The rationale behind the split season—which was a brainstorm courtesy of Fox Home Video…and in their heads, anything is a brainstorm—was that in splitting up seasons it would make the shows more affordable (they took this for a test drive with the second season of Lost in Space). Again, I’m skeptical of their motives here, but I’ll accept the argument. The only problem with this is that in splitting Mason’s third season it’s not accomplished the directive of making the sets cheaper. They’re selling Season 3, Volume 1 for the same price as they sold the previous split seasons—even though Season 3, Volume 1 has fewer episodes!
Now, I’m a fan of Perry Mason and had fully intended to buy the third season…but now, I’m not so sure. If I do purchase it later on down the road, I’m certainly going to wait to see if there’s a price dip (Amazon.com has it for $34.99) or if there’s a chance of getting a used copy at a decent price on eBay. Now that my rant is over, I do want to point out that Season 3, Volume 2 is due out on December 2nd, which will make a nice overpriced Christmas gift for the Raymond Burr fan in your family.
Also due out on the same date is Cannon: Season 1, Volume 2—containing the remaining 11 episodes of the debut season. Rick Brooks, of course, will be happy to hear about this release but after watching a few reruns on RTN (where the show ran weekday afternoons before the channel’s forced decision to go Universal) I decided I could wait on this one. (Cannon featured twenty-four episodes in its first season—another example of the split-season concept escaping from its creators and turning on the consumers.)
The following week, CBS/Paramount saddles up with two of their popular series in their franchise of Westerns: Rawhide: Season 3, Volume 2 will feature the remaining thirteen episodes (this is gettin’ monotonous!) from the 1960-61 season. Gunsmoke: Season 3, Volume 1 will be released in tandem with Rawhide—twenty episodes in all (of course, since Gunsmoke was still a half-hour at this time, that means you’re getting the equivalent of ten hour-long episodes—the biggest rip-off yet).
(Long sigh) I don’t know what to tell you.
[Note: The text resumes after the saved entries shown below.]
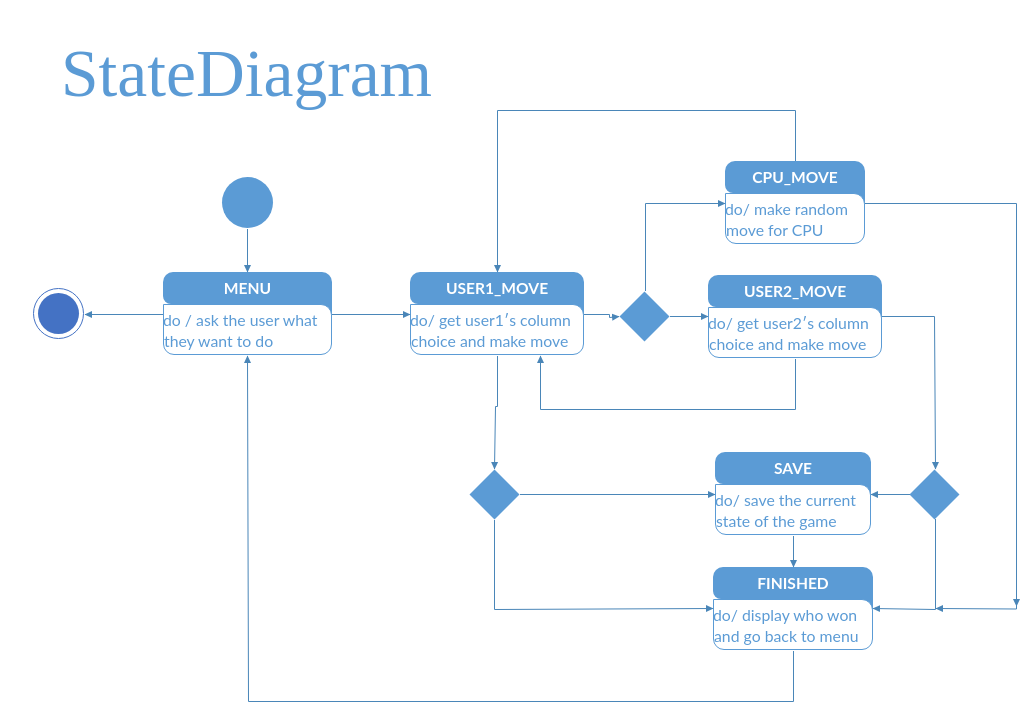
<!DOCTYPE html>
<html lang="en">
<head>
<meta charset="utf-8">
<title>StateDiagram</title>
<style>
  :root {
    --state: #5b9bd5;
    --line: #4a86b8;
    --final: #4472c4;
    --paper: #ffffff;
  }
  * { box-sizing: border-box; margin: 0; padding: 0; }
  html, body { width: 1036px; height: 721px; overflow: hidden; background: var(--paper); }
  .diagram { position: relative; width: 1036px; height: 721px; overflow: hidden; color: var(--state); }
  h1 {
    position: absolute; left: 61px; top: 36px;
    font: 400 67.5px/76px "Liberation Serif", serif;
    white-space: nowrap;
  }
  .connectors { position: absolute; inset: 0; }
  .flow { fill: none; stroke: var(--line); stroke-width: 1; marker-end: url(#arrow); }
  .state {
    position: absolute; height: 83px;
    display: flex; flex-direction: column;
    font-family: Lato, Carlito, sans-serif;
    white-space: nowrap;
  }
  .state h2 {
    position: relative; height: 32px;
    font-size: 15.6px; font-weight: 700; line-height: 32px; text-align: center;
    color: var(--paper); background: var(--state);
    border-radius: 10px 10px 0 8px;
  }
  .state h2::after {
    content: ""; position: absolute; right: 0; top: 31px;
    width: 12px; height: 11px; background: var(--state);
  }
  .state p {
    position: relative; height: 51px; padding-top: 4px;
    font-size: 15.8px; line-height: 21px;
    background: var(--paper);
    border: 1px solid var(--state);
    border-radius: 0 11px 11px 11px;
    text-indent: -1px;
  }
  .menu { left: 163px; top: 272px; width: 169px; }
  .user1 { left: 410px; top: 272px; width: 174px; }
  .cpu { left: 725px; top: 161px; width: 140px; }
  .user2 { left: 708px; top: 275px; width: 174px; }
  .save { left: 715px; top: 452px; width: 156px; }
  .finished { left: 713px; top: 567px; width: 160px; }
</style>
</head>
<body>
<main class="diagram">
  <h1>StateDiagram</h1>

  <section class="state menu"><h2>MENU</h2><p>do / ask the user what<br>they want to do</p></section>
  <section class="state user1"><h2>USER1_MOVE</h2><p>do/ get user1′s column<br>choice and make move</p></section>
  <section class="state cpu"><h2>CPU_MOVE</h2><p>do/ make random<br>move for CPU</p></section>
  <section class="state user2"><h2>USER2_MOVE</h2><p>do/ get user2′s column<br>choice and make move</p></section>
  <section class="state save"><h2>SAVE</h2><p>do/ save the current<br>state of the game</p></section>
  <section class="state finished"><h2>FINISHED</h2><p>do/ display who won<br>and go back to menu</p></section>

  <svg class="connectors" width="1036" height="721" viewBox="0 0 1036 721" aria-hidden="true">
    <defs>
      <marker id="arrow" markerUnits="userSpaceOnUse" markerWidth="8" markerHeight="8" refX="7" refY="4" orient="auto">
        <polygon points="0,0.5 7.5,4 0,7.5" fill="var(--line)"/>
      </marker>
      <polygon id="decision" points="0,-25 25,0 0,25 -25,0" fill="var(--state)"/>
    </defs>

    <g class="start-and-end">
      <circle cx="247.5" cy="202.5" r="25.5" fill="var(--state)"/>
      <circle cx="58.5" cy="313.5" r="25" fill="none" stroke="var(--final)"/>
      <circle cx="58.5" cy="313.5" r="20.5" fill="var(--final)"/>
    </g>

    <g class="decisions">
      <use href="#decision" x="644.5" y="316.5"/>
      <use href="#decision" x="494.5" y="494.5"/>
      <use href="#decision" x="934.5" y="494.5"/>
    </g>

    <g class="flows">
      <path class="flow" d="M247.5 229V272"/>
      <path class="flow" d="M163 314.5H85"/>
      <path class="flow" d="M332 314.5H410"/>
      <path class="flow" d="M584 314.5H609.5V317.5L619 316.5"/>
      <path class="flow" d="M670 316.5H708"/>
      <path class="flow" d="M645.5 291V203.5H725"/>
      <path class="flow" d="M795.5 161V110.5H497.5V272"/>
      <path class="flow" d="M865 203.5H1016.5V606"/>
      <path class="flow" d="M1016.5 606V609L936 608.5"/>
      <path class="flow" d="M882 316.5H934.5L935.5 469"/>
      <path class="flow" d="M795.5 359V409.5H540.5V356"/>
      <path class="flow" d="M497.5 356V406.5H495.5L494.5 469"/>
      <path class="flow" d="M520 494.5H715"/>
      <path class="flow" d="M910 494.5H871"/>
      <path class="flow" d="M793.5 536V567"/>
      <path class="flow" d="M494.5 520V609.5L713 608.5"/>
      <path class="flow" d="M935.5 519V609.5L873 608.5"/>
      <path class="flow" d="M793.5 651V701.5H248.5L247.5 356"/>
    </g>
  </svg>
</main>
</body>
</html>
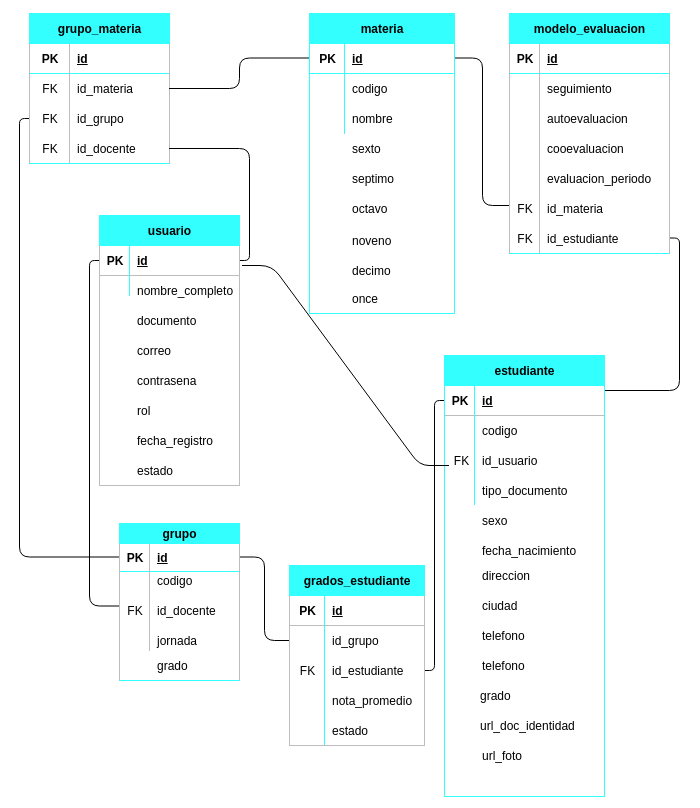
<!DOCTYPE html>
<html lang="es">
<head>
<meta charset="utf-8">
<title>Modelo entidad-relación</title>
<style>
:root { --cyan: #33ffff; --gray: #bdbdbd; --ink: #000; --paper: #fff; }
* { box-sizing: border-box; }
html, body { margin: 0; }
body { width: 700px; height: 808px; overflow: hidden; background: var(--paper); }
.diagram {
  position: relative; width: 700px; height: 808px; overflow: hidden;
  font: 12px/14px "Liberation Sans", Arial, sans-serif; color: var(--ink);
}
.entity {
  --key: 30px; --head: 30px; --divider: 60px; --side: var(--gray); --base: var(--gray); --rule: var(--cyan); --split: var(--cyan);
  position: absolute; display: flex; flex-direction: column;
  border: 1px solid var(--side); border-bottom-color: var(--base);
}
.entity::after {
  content: ""; position: absolute; left: calc(var(--key) - 1px); top: var(--head);
  width: 1px; height: var(--divider); background: var(--split);
}
.entity h2 {
  flex: none; display: flex; align-items: center; justify-content: center;
  height: calc(var(--head) + 1px); margin: -1px -1px 0; background: var(--cyan);
  font-size: 12px; line-height: 14px; font-weight: 700;
}
.fields { margin: 0; padding: 0; list-style: none; }
.fields li {
  display: grid; grid-template-columns: var(--key) 1fr; align-items: center;
  height: 30px; white-space: nowrap;
}
.key { text-align: center; }
.name { grid-column: 2; padding-left: 7px; }
.fields .primary { font-weight: 700; border-bottom: 1px solid var(--rule); }
.primary .name { text-decoration: underline; }
.outdent .name { padding-left: 5px; }

#grupo-materia { left: 29px; top: 13px; width: 141px; height: 151px; --key: 40px; --divider: 119px; --base: var(--cyan); --split: var(--gray); }
#materia { left: 309px; top: 13px; width: 146px; height: 301px; --key: 35px; --divider: 90px; --side: var(--cyan); --base: var(--cyan); }
#materia .noveno { height: 34px; }
#materia .decimo { height: 26px; }
#materia .once { height: 29px; }
#modelo-evaluacion { left: 509px; top: 13px; width: 161px; height: 241px; --divider: 209px; --base: var(--cyan); --split: var(--gray); }
#usuario { left: 99px; top: 215px; width: 141px; height: 271px; --divider: 50px; --rule: var(--gray); }
#estudiante { left: 444px; top: 355px; width: 161px; height: 442px; --divider: 119px; --side: var(--cyan); --base: var(--cyan); --rule: var(--gray); }
#estudiante .direccion { margin-top: -5px; }
#estudiante .foreign .key { padding-left: 3px; }
#grupo { left: 119px; top: 523px; width: 121px; height: 158px; --head: 20px; --divider: 107px; --base: var(--cyan); --split: var(--gray); }
#grupo .primary { height: 28px; }
#grupo .codigo { margin-top: -6px; }
#grupo .grado { margin-top: -5px; }
#grados-estudiante { left: 289px; top: 565px; width: 136px; height: 181px; --key: 35px; --divider: 149px; --rule: var(--gray); }

.relations { position: absolute; inset: 0; fill: none; stroke: var(--ink); stroke-width: 1; }
</style>
</head>
<body>
<main class="diagram">
  <section class="entity" id="grupo-materia">
    <h2>grupo_materia</h2>
    <ul class="fields">
      <li class="primary"><span class="key">PK</span><span class="name">id</span></li>
      <li><span class="key">FK</span><span class="name">id_materia</span></li>
      <li><span class="key">FK</span><span class="name">id_grupo</span></li>
      <li><span class="key">FK</span><span class="name">id_docente</span></li>
    </ul>
  </section>

  <section class="entity" id="materia">
    <h2>materia</h2>
    <ul class="fields">
      <li class="primary"><span class="key">PK</span><span class="name">id</span></li>
      <li><span class="name">codigo</span></li>
      <li><span class="name">nombre</span></li>
      <li><span class="name">sexto</span></li>
      <li><span class="name">septimo</span></li>
      <li><span class="name">octavo</span></li>
      <li class="noveno"><span class="name">noveno</span></li>
      <li class="decimo"><span class="name">decimo</span></li>
      <li class="once"><span class="name">once</span></li>
    </ul>
  </section>

  <section class="entity" id="modelo-evaluacion">
    <h2>modelo_evaluacion</h2>
    <ul class="fields">
      <li class="primary"><span class="key">PK</span><span class="name">id</span></li>
      <li><span class="name">seguimiento</span></li>
      <li><span class="name">autoevaluacion</span></li>
      <li><span class="name">cooevaluacion</span></li>
      <li><span class="name">evaluacion_periodo</span></li>
      <li><span class="key">FK</span><span class="name">id_materia</span></li>
      <li><span class="key">FK</span><span class="name">id_estudiante</span></li>
    </ul>
  </section>

  <section class="entity" id="usuario">
    <h2>usuario</h2>
    <ul class="fields">
      <li class="primary"><span class="key">PK</span><span class="name">id</span></li>
      <li><span class="name">nombre_completo</span></li>
      <li><span class="name">documento</span></li>
      <li><span class="name">correo</span></li>
      <li><span class="name">contrasena</span></li>
      <li><span class="name">rol</span></li>
      <li><span class="name">fecha_registro</span></li>
      <li><span class="name">estado</span></li>
    </ul>
  </section>

  <section class="entity" id="estudiante">
    <h2>estudiante</h2>
    <ul class="fields">
      <li class="primary"><span class="key">PK</span><span class="name">id</span></li>
      <li><span class="name">codigo</span></li>
      <li class="foreign"><span class="key">FK</span><span class="name">id_usuario</span></li>
      <li><span class="name">tipo_documento</span></li>
      <li><span class="name">sexo</span></li>
      <li><span class="name">fecha_nacimiento</span></li>
      <li class="direccion"><span class="name">direccion</span></li>
      <li><span class="name">ciudad</span></li>
      <li><span class="name">telefono</span></li>
      <li><span class="name">telefono</span></li>
      <li class="outdent"><span class="name">grado</span></li>
      <li class="outdent"><span class="name">url_doc_identidad</span></li>
      <li><span class="name">url_foto</span></li>
    </ul>
  </section>

  <section class="entity" id="grupo">
    <h2>grupo</h2>
    <ul class="fields">
      <li class="primary"><span class="key">PK</span><span class="name">id</span></li>
      <li class="codigo"><span class="name">codigo</span></li>
      <li><span class="key">FK</span><span class="name">id_docente</span></li>
      <li><span class="name">jornada</span></li>
      <li class="grado"><span class="name">grado</span></li>
    </ul>
  </section>

  <section class="entity" id="grados-estudiante">
    <h2>grados_estudiante</h2>
    <ul class="fields">
      <li class="primary"><span class="key">PK</span><span class="name">id</span></li>
      <li><span class="name">id_grupo</span></li>
      <li><span class="key">FK</span><span class="name">id_estudiante</span></li>
      <li><span class="name">nota_promedio</span></li>
      <li><span class="name">estado</span></li>
    </ul>
  </section>

  <svg class="relations" width="700" height="808" viewBox="0 0 700 808" aria-hidden="true">
    <path id="grupo-materia-to-materia" d="M169 88.5H229.500Q239.500 88.5 239.500 78.500V68Q239.500 58 249.500 58H309"/>
    <path id="grupo-materia-to-grupo" d="M29 118.500H24.500Q19.500 118.500 19.500 123.500V547Q19.500 557 29.500 557H119"/>
    <path id="grupo-materia-to-usuario" d="M169 148.500H239.500Q249.500 148.500 249.500 158.500V255.500Q249.500 260.500 244.500 260.500H240"/>
    <path id="materia-to-modelo" d="M455 58H472.500Q482.500 58 482.500 68V195.500Q482.500 205.500 492.500 205.500H509"/>
    <path id="modelo-to-estudiante" d="M670 238H674.500Q679.500 238 679.500 243V380.500Q679.500 390.500 669.500 390.500H605"/>
    <path id="usuario-to-estudiante" d="M242 265.500H260Q272 265.500 279 275L412 455Q419 465.500 429 465.500H449"/>
    <path id="usuario-to-grupo" d="M99 260.500H94.500Q89.500 260.500 89.500 265.500V596Q89.500 606 99.500 606H119"/>
    <path id="grupo-to-grados" d="M240 557H254.500Q264.500 557 264.500 567V630.500Q264.500 640.500 274.500 640.500H289"/>
    <path id="grados-to-estudiante" d="M425 670.500H429.500Q434.500 670.500 434.500 665.500V405.500Q434.500 400.500 439.500 400.500H444"/>
  </svg>
</main>
</body>
</html>
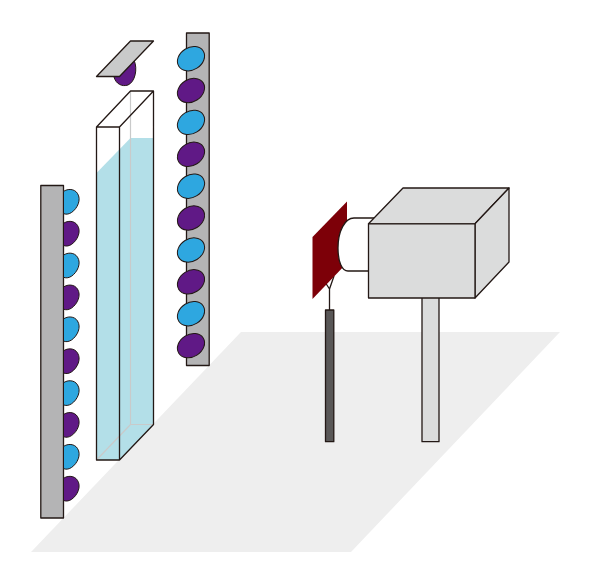
<!DOCTYPE html>
<html lang="en">
<head>
<meta charset="utf-8">
<title>Imaging setup with tank, lamps, filter and camera</title>
<style>
:root {
  --paper: #ffffff;
  --floor: #eeeeee;
  --ink: #231815;
  --panel: #b4b4b5;
  --panel-light: #c9caca;
  --camera: #dbdcdc;
  --water: #b3dfe8;
  --blue: #2ea7e0;
  --violet: #601986;
  --filter: #7d0008;
  --post: #595757;
}
html, body { margin: 0; background: var(--paper); }
body { width: 592px; height: 584px; overflow: hidden; }
svg { display: block; }
.line { stroke: var(--ink); stroke-width: 1.3; stroke-linejoin: round; }
.thin { stroke: var(--ink); stroke-width: 1; }
.none { fill: none; }
.floor { fill: var(--floor); }
.panel { fill: var(--panel); }
.panel-light { fill: var(--panel-light); }
.camera { fill: var(--camera); }
.water { fill: var(--water); }
.blue { fill: var(--blue); }
.violet { fill: var(--violet); }
.filter { fill: var(--filter); }
.post { fill: var(--post); }
.lens { fill: var(--paper); }
.back-edge { fill: none; stroke: var(--panel-light); stroke-width: 1.2; }
</style>
</head>
<body>
<svg width="592" height="584" viewBox="0 0 592 584" role="img" aria-label="Water tank lit by rows of blue and violet lamps, facing a camera behind a red filter">
  <defs>
    <ellipse id="lamp" class="thin" rx="14.4" ry="11.2" transform="rotate(-32)"/>
    <path id="half-lamp" class="thin" d="M0 -10C4 -13 11 -13 14 -8C18 -2 14 7 8 11C5 13 2 13 0 12Z"/>
  </defs>

  <polygon class="floor" points="241,332 560,332 351,552 31,552"/>

  <g id="right-lamp-panel">
    <rect class="panel line" x="186.5" y="33" width="22.7" height="332.5"/>
    <g class="blue">
      <use href="#lamp" x="0" y="0" transform="translate(191 58.7)"/>
      <use href="#lamp" transform="translate(191 122.4)"/>
      <use href="#lamp" transform="translate(191 186.2)"/>
      <use href="#lamp" transform="translate(191 250)"/>
      <use href="#lamp" transform="translate(191 313.7)"/>
    </g>
    <g class="violet">
      <use href="#lamp" transform="translate(191 90.5)"/>
      <use href="#lamp" transform="translate(191 154.3)"/>
      <use href="#lamp" transform="translate(191 218)"/>
      <use href="#lamp" transform="translate(191 281.8)"/>
      <use href="#lamp" transform="translate(191 345.6)"/>
    </g>
  </g>

  <g id="top-lamp">
    <path class="violet thin" d="M114 77C116 84 122 87 128 85C135 82 138 69 134 60Z"/>
    <polygon class="panel-light line" points="130.5,41 153.5,41 119.5,76.5 96.5,76.5"/>
  </g>

  <g id="tank">
    <polygon class="water" points="96.5,173 130.5,138 153.5,138 153.5,424.500 119.500,460 96.5,460"/>
    <path class="back-edge" d="M130.500 91V424.500H153.500M130.500 424.500L96.500 460"/>
    <path class="none line" d="M96.500 127H119.500V460H96.500ZM96.500 127L130.500 91H153.500L119.500 127M153.500 91V424.500L119.500 460"/>
  </g>

  <g id="left-lamp-panel">
    <rect class="panel line" x="40.800" y="185.500" width="22.700" height="332.500"/>
    <g class="blue">
      <use href="#half-lamp" x="63.500" y="201.500"/>
      <use href="#half-lamp" x="63.500" y="265.200"/>
      <use href="#half-lamp" x="63.500" y="329"/>
      <use href="#half-lamp" x="63.500" y="392.800"/>
      <use href="#half-lamp" x="63.500" y="456.500"/>
    </g>
    <g class="violet">
      <use href="#half-lamp" x="63.500" y="233.400"/>
      <use href="#half-lamp" x="63.500" y="297.100"/>
      <use href="#half-lamp" x="63.500" y="360.900"/>
      <use href="#half-lamp" x="63.500" y="424.600"/>
      <use href="#half-lamp" x="63.500" y="488.400"/>
    </g>
  </g>

  <g id="filter-stand">
    <path class="none line" d="M329.500 310V289L325 282M329.500 289L334 276"/>
    <rect class="post line" x="325.500" y="310" width="8.300" height="131.700"/>
    <polygon class="filter" points="312.500,237 347,201.500 347,263 312.500,299"/>
  </g>

  <g id="camera">
    <rect class="camera line" x="422" y="297" width="17" height="144.700"/>
    <path class="lens line" d="M376 218H354C345 218 338 231 338 248C338 262 342 271 348 271H376Z"/>
    <polygon class="camera line" points="368.500,223.800 403,188 509,188 475,223.800"/>
    <polygon class="camera line" points="475,223.800 509,188 509,262 475,298"/>
    <rect class="camera line" x="368.500" y="223.800" width="106.500" height="74.200"/>
  </g>
</svg>
</body>
</html>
Jesse did the same things CBS/Paramount is doing, and they called him a bandit. Must have been the bandanna.